The analyst faced with a bank of qualitative data has very few guidelines for protection against self-delusion, let alone the presentation of ‘unreliable’ or ‘invalid’ conclusions to scientific or policy-making audiences. ‘ The method of data collection is also open to prejudice as it is ‘collected by human beings, and because people are interested in certain things and not others, selections are made. People tend to record as data what makes sense to and intrigues them’ (Le Compte, 2000). This reassured me that my feelings were justified.
However, I was also mindful that the quality of my data might have been restricted by the possible limitations of my questions, questioning, the choice of respondents and the instrument used. Thereby, when interpreting the respondents’ views, all these variables need to be considered. Most of the data analysis undertaken has been using the intuitive, interpretivist approach but following guidance (such as Hitchcock and Hughes, 1989), which has directed me to return to the data and to be aware of my own bias having an undue influence.
I have also tried to be aware of the effects of both tacit and formative theory, as Le Compte describes these as: ‘the sources of selectivity (and bias) because they create something analogous to a filter that admits relevant data and screens out what does not seem interesting – even if, with hindsight, it could have been useful’ (p. 146). Hopefully, by being informed and aware of these difficulties, I will have been protected from the ‘danger of rampant subjectivity where one finds only what one is predisposed to look for’ (Lather, 1986 – p. 259).
The Method of Analysis I found Miles and Huberman’s (1984 – p. 23) summary of the essential elements of the analytical process, helpful in guiding me through the process.
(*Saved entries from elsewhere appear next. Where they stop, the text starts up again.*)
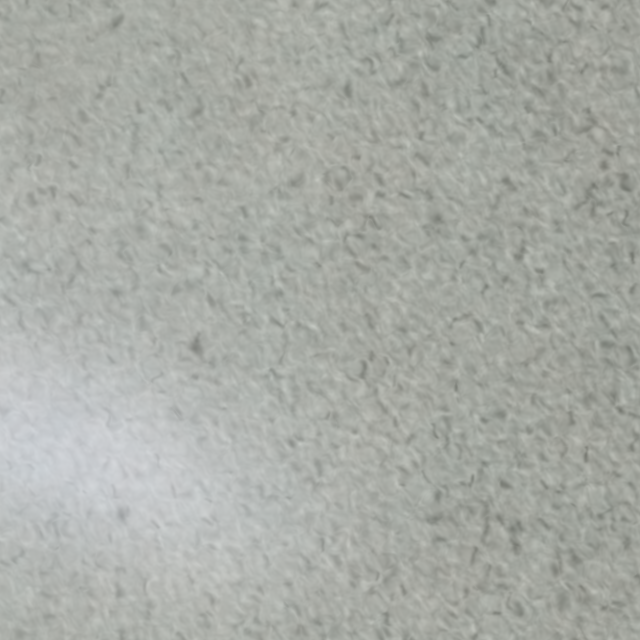
This texture is drawn by a WebGL 2 fragment shader. Its source:

```glsl
#version 300 es
precision highp float;
// Pale grey-green speckled sheet with a soft cool sheen at the lower left.
// Stretched gradient noise gives the slanted grain; cell loops scatter short
// dark and light flecks and a few blurred round spots over it.

uniform vec2 u_resolution;
out vec4 fragColor;

const vec3  BASE_COLOR    = vec3(0.655, 0.668, 0.638);
const vec3  SHEEN_COLOR   = vec3(0.108, 0.106, 0.138);
const vec3  HAZE_COLOR    = vec3(0.044, 0.046, 0.062);
const vec3  DRIFT_TINT    = vec3(0.010, -0.003, -0.005);
const vec2  SHEEN_CENTER  = vec2(0.12, 0.285);
const vec2  SHEEN_RADII   = vec2(0.36, 0.145);
const float SHEEN_ANGLE   = -0.30;
const vec2  HAZE_CENTER   = vec2(0.0, 0.38);
const float HAZE_RADIUS   = 0.40;
const float SHADE_DEPTH   = 0.030;   // darkening toward the right
const float GRAIN_ANGLE   = -0.98;   // main slant of the grain
const vec2  GRAIN_SCALE   = vec2(54.0, 108.0);
const float GRAIN_DEPTH   = 0.140;
const float MOTTLE_DEPTH  = 0.038;
const float FLECK_CELLS   = 40.0;
const float DARK_DEPTH    = 0.105;
const float LIGHT_DEPTH   = 0.046;
const float SPOT_CELLS    = 8.0;
const float SPOT_DEPTH    = 0.12;

float hash(vec2 p) {
  return fract(sin(dot(p, vec2(127.1, 311.7))) * 43758.5453);
}

vec2 hash2(vec2 p) {
  return vec2(hash(p), hash(p + 57.3));
}

vec2 rotate(vec2 p, float angle) {
  float c = cos(angle), s = sin(angle);
  return vec2(c * p.x + s * p.y, c * p.y - s * p.x);
}

float cornerSlope(vec2 cell, vec2 offset) {
  return dot(hash2(cell) * 2.0 - 1.0, offset);
}

// Gradient noise, centred on zero
float noise(vec2 p) {
  vec2 i = floor(p), f = fract(p);
  vec2 u = f * f * f * (f * (f * 6.0 - 15.0) + 10.0);
  vec2 e = vec2(1.0, 0.0);
  float low  = mix(cornerSlope(i, f), cornerSlope(i + e, f - e), u.x);
  float high = mix(cornerSlope(i + e.yx, f - e.yx), cornerSlope(i + 1.0, f - 1.0), u.x);
  return mix(low, high, u.y);
}

// Short soft strokes, one per cell, slanted around the grain direction
float flecks(vec2 p, float density, float seed) {
  vec2 q = p * FLECK_CELLS + seed;
  vec2 home = floor(q);
  float cover = 0.0;
  for (int y = -1; y <= 1; y++) {
    for (int x = -1; x <= 1; x++) {
      vec2 cell = home + vec2(x, y);
      vec2 shape = hash2(cell + 11.7);
      float spread = (hash(cell + 23.1) + hash(cell + 31.9) - 1.0) * 1.3;
      vec2 d = rotate(q - cell - hash2(cell), GRAIN_ANGLE + spread);
      d.y += 0.35 * (shape.x - 0.5) * sin(d.x * 5.0);
      d.x -= clamp(d.x, -0.38 * shape.x, 0.38 * shape.x);
      float width = mix(0.14, 0.27, shape.y);
      float stroke = exp(-dot(d, d) / (width * width));
      float strength = step(hash(cell + 41.3), density) * mix(0.30, 1.0, hash(cell + 5.9));
      cover = max(cover, stroke * strength);
    }
  }
  return cover;
}

// Sparse blurred round marks
float spots(vec2 p) {
  vec2 q = p * SPOT_CELLS;
  vec2 cell = floor(q);
  vec2 d = q - cell - mix(vec2(0.25), vec2(0.75), hash2(cell + 3.7));
  float radius = mix(0.05, 0.10, hash(cell + 8.2));
  return step(hash(cell + 19.4), 0.25) * exp(-dot(d, d) / (radius * radius));
}

void main() {
  vec2 p = gl_FragCoord.xy / u_resolution;

  // Bent coordinates keep the strokes irregular
  vec2 bend = vec2(noise(p * 36.0), noise(p * 36.0 + 71.0));
  vec2 warped = p + 0.008 * bend;

  // Sheen and the wider haze around it
  vec2 s = rotate(p - SHEEN_CENTER, SHEEN_ANGLE) / SHEEN_RADII;
  float sheen = exp(-dot(s, s));
  vec2 h = (p - HAZE_CENTER) / HAZE_RADIUS;
  float haze = exp(-dot(h, h));

  // Grain: two slants and a finer layer, clearer toward the right
  float clarity = mix(0.78, 1.12, smoothstep(0.1, 0.8, p.x)) * (1.0 - 0.4 * sheen);
  float grain = 0.65 * noise(rotate(warped, GRAIN_ANGLE) * GRAIN_SCALE)
              + 0.40 * noise(rotate(warped, GRAIN_ANGLE + 0.8) * GRAIN_SCALE * 0.9 + 37.0)
              + 0.22 * noise(warped * 160.0 + 13.0);
  float mottle = noise(p * 5.0 + 4.0) + 0.6 * noise(p * 17.0 + 9.0);

  float tone = GRAIN_DEPTH * grain
             - DARK_DEPTH * flecks(warped, 0.55, 0.0)
             + LIGHT_DEPTH * flecks(warped, 0.65, 90.5);
  tone = tone * clarity + MOTTLE_DEPTH * mottle - SPOT_DEPTH * spots(warped);
  tone -= SHADE_DEPTH * smoothstep(0.35, 1.0, p.x);

  vec3 color = BASE_COLOR + SHEEN_COLOR * sheen + HAZE_COLOR * haze + tone;
  color += DRIFT_TINT * (noise(p * 6.0 + 23.0) + 0.8 * noise(p * 28.0 + 51.0));
  fragColor = vec4(clamp(color, 0.0, 1.0), 1.0);
}
```
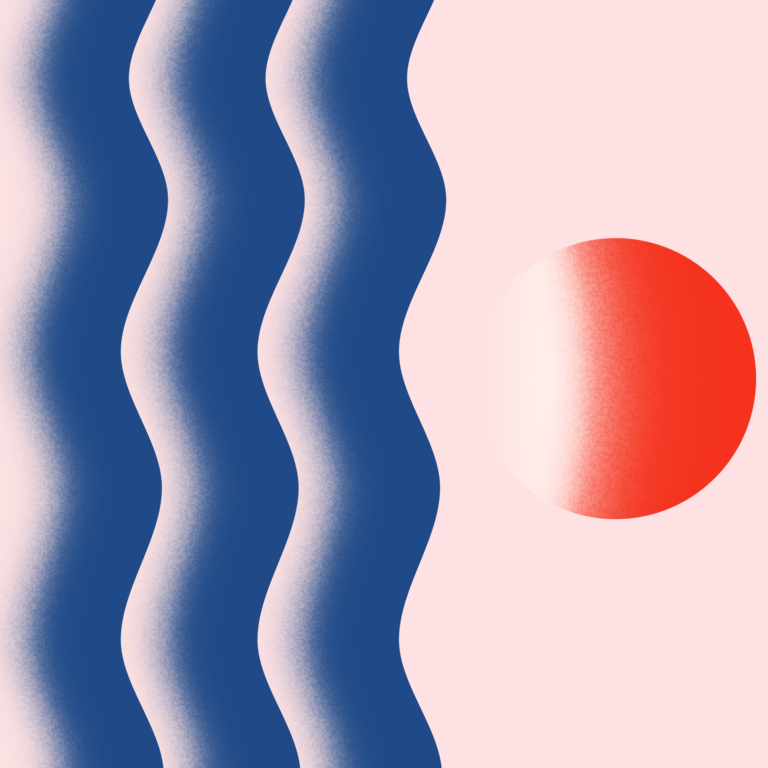
This background is drawn by a three.js fragment shader. Its source:

```glsl
varying vec2 vUv;

const vec3 PAPER = vec3(0.995, 0.887, 0.890);
const vec3 BLUE = vec3(0.125, 0.290, 0.530);
const vec3 RED = vec3(0.955, 0.195, 0.115);
const vec3 PALE = vec3(1.0, 0.948, 0.938);

const float EDGE_SOFT = 0.0012;
const float WAVE_MEAN = 0.549;
const float FIRST_GAP = 0.1842;
const float GAP = 0.178;
const float SHADE_OFFSET = 0.050;
const float SHADE_FLATTEN = 0.30;
const float SHADE_SOFT_LEFT = 0.0155;
const float SHADE_SOFT_RIGHT = 0.012;
const float TAIL_WIDTH = 0.11;
const float TAIL_WEIGHT = 0.12;

const vec2 SUN_CENTER = vec2(0.8015, 0.507);
const float SUN_RADIUS = 0.183;
const float SUN_SHADE_X = -0.024;
const float SUN_SHADE_BOW = 0.026;
const float SUN_SOFT_LEFT = 0.017;
const float SUN_SOFT_RIGHT = 0.029;

const float GRAIN_SCALE = 400.0;
const float GRAIN_AMOUNT = 0.30;

float hash(vec2 p) {
  vec3 q = fract(vec3(p.xyx) * 0.1031);
  q += dot(q, q.yzx + 33.33);
  return fract((q.x + q.y) * q.z);
}

float valueNoise(vec2 p) {
  vec2 cell = floor(p);
  vec2 f = fract(p);
  f = f * f * (3.0 - 2.0 * f);
  float low = mix(hash(cell), hash(cell + vec2(1.0, 0.0)), f.x);
  float high = mix(hash(cell + vec2(0.0, 1.0)), hash(cell + vec2(1.0)), f.x);
  return mix(low, high, f.y);
}

// Soft step with separate falloff on each side
float softRamp(float d, float left, float right) {
  return 1.0 / (1.0 + exp(-d / (d < 0.0 ? left : right)));
}

// Grain shows only in the middle of a gradient
float addGrain(float amount, float grain) {
  return clamp(amount + grain * amount * (1.0 - amount), 0.0, 1.0);
}

// Right edge of the front wave, swinging between crests and hollows
float frontEdge(float y) {
  float x = 0.5755;
  x -= 0.0560 * smoothstep(-0.010, 0.167, y);
  x += 0.0535 * smoothstep(0.167, 0.365, y);
  x -= 0.0535 * smoothstep(0.365, 0.542, y);
  x += 0.0615 * smoothstep(0.542, 0.740, y);
  x -= 0.0510 * smoothstep(0.740, 0.898, y);
  x += 0.0510 * smoothstep(0.898, 1.060, y);
  return x;
}

vec3 paintSun(vec3 color, vec2 p, float grain) {
  vec2 d = p - SUN_CENTER;
  float disc = 1.0 - smoothstep(-EDGE_SOFT, EDGE_SOFT, length(d) - SUN_RADIUS);
  float h = d.y / SUN_RADIUS;
  float terminator = SUN_SHADE_X - SUN_SHADE_BOW * h * h;
  float heat = softRamp(d.x - terminator, SUN_SOFT_LEFT, SUN_SOFT_RIGHT);
  float glow = smoothstep(-0.95, -0.40, d.x / SUN_RADIUS);
  vec3 body = mix(mix(PAPER, PALE, glow), RED, addGrain(heat, grain));
  return mix(color, body, disc);
}

vec3 paintWaves(vec3 color, vec2 p, float grain) {
  float front = frontEdge(p.y);
  float flatten = SHADE_FLATTEN * (front - WAVE_MEAN);
  float rightEdge = front;
  // From the front wave back to the left
  for (int i = 0; i < 3; i++) {
    float leftEdge = front - FIRST_GAP - GAP * float(i);
    float d = p.x - leftEdge;
    float shade = softRamp(d - SHADE_OFFSET + flatten, SHADE_SOFT_LEFT, SHADE_SOFT_RIGHT);
    shade = mix(shade, smoothstep(0.0, TAIL_WIDTH, d), TAIL_WEIGHT);
    vec3 band = mix(PAPER, BLUE, addGrain(shade, grain));
    float cover = 1.0 - smoothstep(-EDGE_SOFT, EDGE_SOFT, p.x - rightEdge);
    color = mix(color, band, cover);
    rightEdge = leftEdge;
  }
  return color;
}

void main() {
  float grain = (valueNoise(vUv * GRAIN_SCALE) - 0.5) * 2.0 * GRAIN_AMOUNT;
  vec3 color = paintSun(PAPER, vUv, grain);
  color = paintWaves(color, vUv, grain);
  gl_FragColor = vec4(color, 1.0);
}
```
They are as follows: This first section for me could well have been entitled ‘reading and immersion in’ data. I listened to the tapes, read through the transcribed data, summaries and theoretical notes all several times. I checked again that the transcripts were an accurate account of the interviews and found the tapes to be more helpful in recalling the interview than the transcripts.
This was not because of any inaccuracy in the transcripts, but by replaying the tapes memories of the interview seemed to be reconstructed more vividly. They also gave me time to critically question and the opportunity to correct possible false interpretations. As Drever states (p. 62), a transcript cannot ‘capture the interplay of question and answer and the emphasis and added meaning construed through intonation and body language’. Through reading and immersion in the data, patterns began to emerge which led naturally into the next section – that of selecting and categorising the data.
Selecting and Categorising Data I then began to select or sort the data into categories or groups by comparing and contrasting statements (Glaser and Strauss, 1967), and by identifying patterns or ‘things that go together’ (LeCompte – p. 150). Some of the selection of data was determined by the frequency of certain responses, other by the fact that they are not mentioned at all. As mentioned earlier, the interview schedule was specifically divided into categories using Hay McBer’s nine dimensions of classroom climate measures (these are described in the questions section of Methodology).